Using the records provided below, locate and copy each line that contains the word "start".

[Document images with source code]

'''

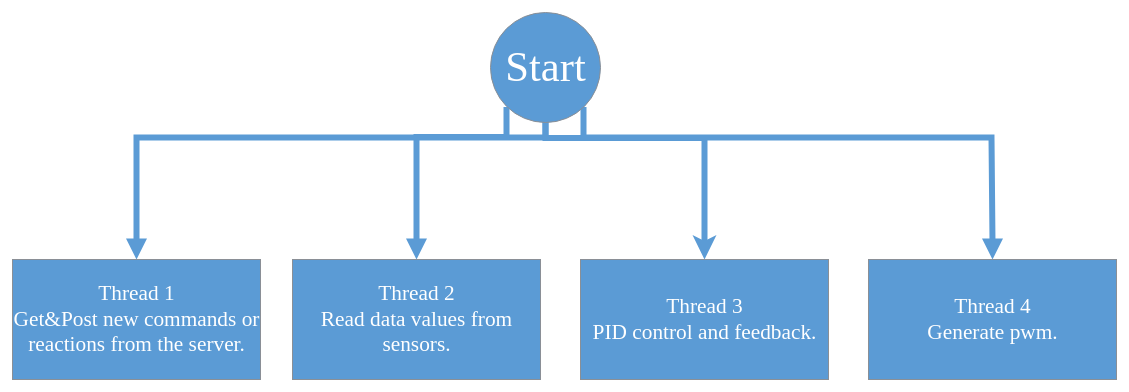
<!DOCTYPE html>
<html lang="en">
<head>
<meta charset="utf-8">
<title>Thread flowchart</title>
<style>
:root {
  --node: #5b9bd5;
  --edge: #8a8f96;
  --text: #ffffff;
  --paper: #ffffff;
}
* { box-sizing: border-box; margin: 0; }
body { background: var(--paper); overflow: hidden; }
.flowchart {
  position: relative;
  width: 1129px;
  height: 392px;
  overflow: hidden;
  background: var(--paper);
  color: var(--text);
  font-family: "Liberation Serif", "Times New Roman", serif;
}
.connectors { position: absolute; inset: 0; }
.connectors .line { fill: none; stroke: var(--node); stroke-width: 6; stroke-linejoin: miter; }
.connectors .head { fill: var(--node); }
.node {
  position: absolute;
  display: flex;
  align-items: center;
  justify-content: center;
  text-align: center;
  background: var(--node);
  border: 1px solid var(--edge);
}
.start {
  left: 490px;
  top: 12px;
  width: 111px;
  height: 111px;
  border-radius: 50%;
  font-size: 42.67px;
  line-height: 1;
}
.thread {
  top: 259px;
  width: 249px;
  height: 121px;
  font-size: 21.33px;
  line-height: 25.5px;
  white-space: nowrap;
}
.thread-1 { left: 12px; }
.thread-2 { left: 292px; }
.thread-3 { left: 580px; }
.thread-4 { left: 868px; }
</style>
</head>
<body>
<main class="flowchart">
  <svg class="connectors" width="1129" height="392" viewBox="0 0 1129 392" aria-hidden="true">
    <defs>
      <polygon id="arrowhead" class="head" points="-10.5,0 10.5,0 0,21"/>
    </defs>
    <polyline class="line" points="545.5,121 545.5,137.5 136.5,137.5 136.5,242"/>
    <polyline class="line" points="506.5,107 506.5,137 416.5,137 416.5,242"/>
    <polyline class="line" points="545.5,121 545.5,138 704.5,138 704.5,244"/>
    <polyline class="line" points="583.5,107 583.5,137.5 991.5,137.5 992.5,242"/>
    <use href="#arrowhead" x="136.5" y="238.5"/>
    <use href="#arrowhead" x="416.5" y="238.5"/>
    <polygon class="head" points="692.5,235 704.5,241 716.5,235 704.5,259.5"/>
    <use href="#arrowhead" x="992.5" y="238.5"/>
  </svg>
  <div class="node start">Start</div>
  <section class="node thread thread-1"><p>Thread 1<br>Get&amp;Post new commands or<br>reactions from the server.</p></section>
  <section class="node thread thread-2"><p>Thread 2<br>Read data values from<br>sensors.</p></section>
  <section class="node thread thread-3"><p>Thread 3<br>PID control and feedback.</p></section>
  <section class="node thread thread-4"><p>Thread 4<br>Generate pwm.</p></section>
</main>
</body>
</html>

'''

ANSWER TO THE EXERCISE.
.start {
  <div class="node start">Start</div>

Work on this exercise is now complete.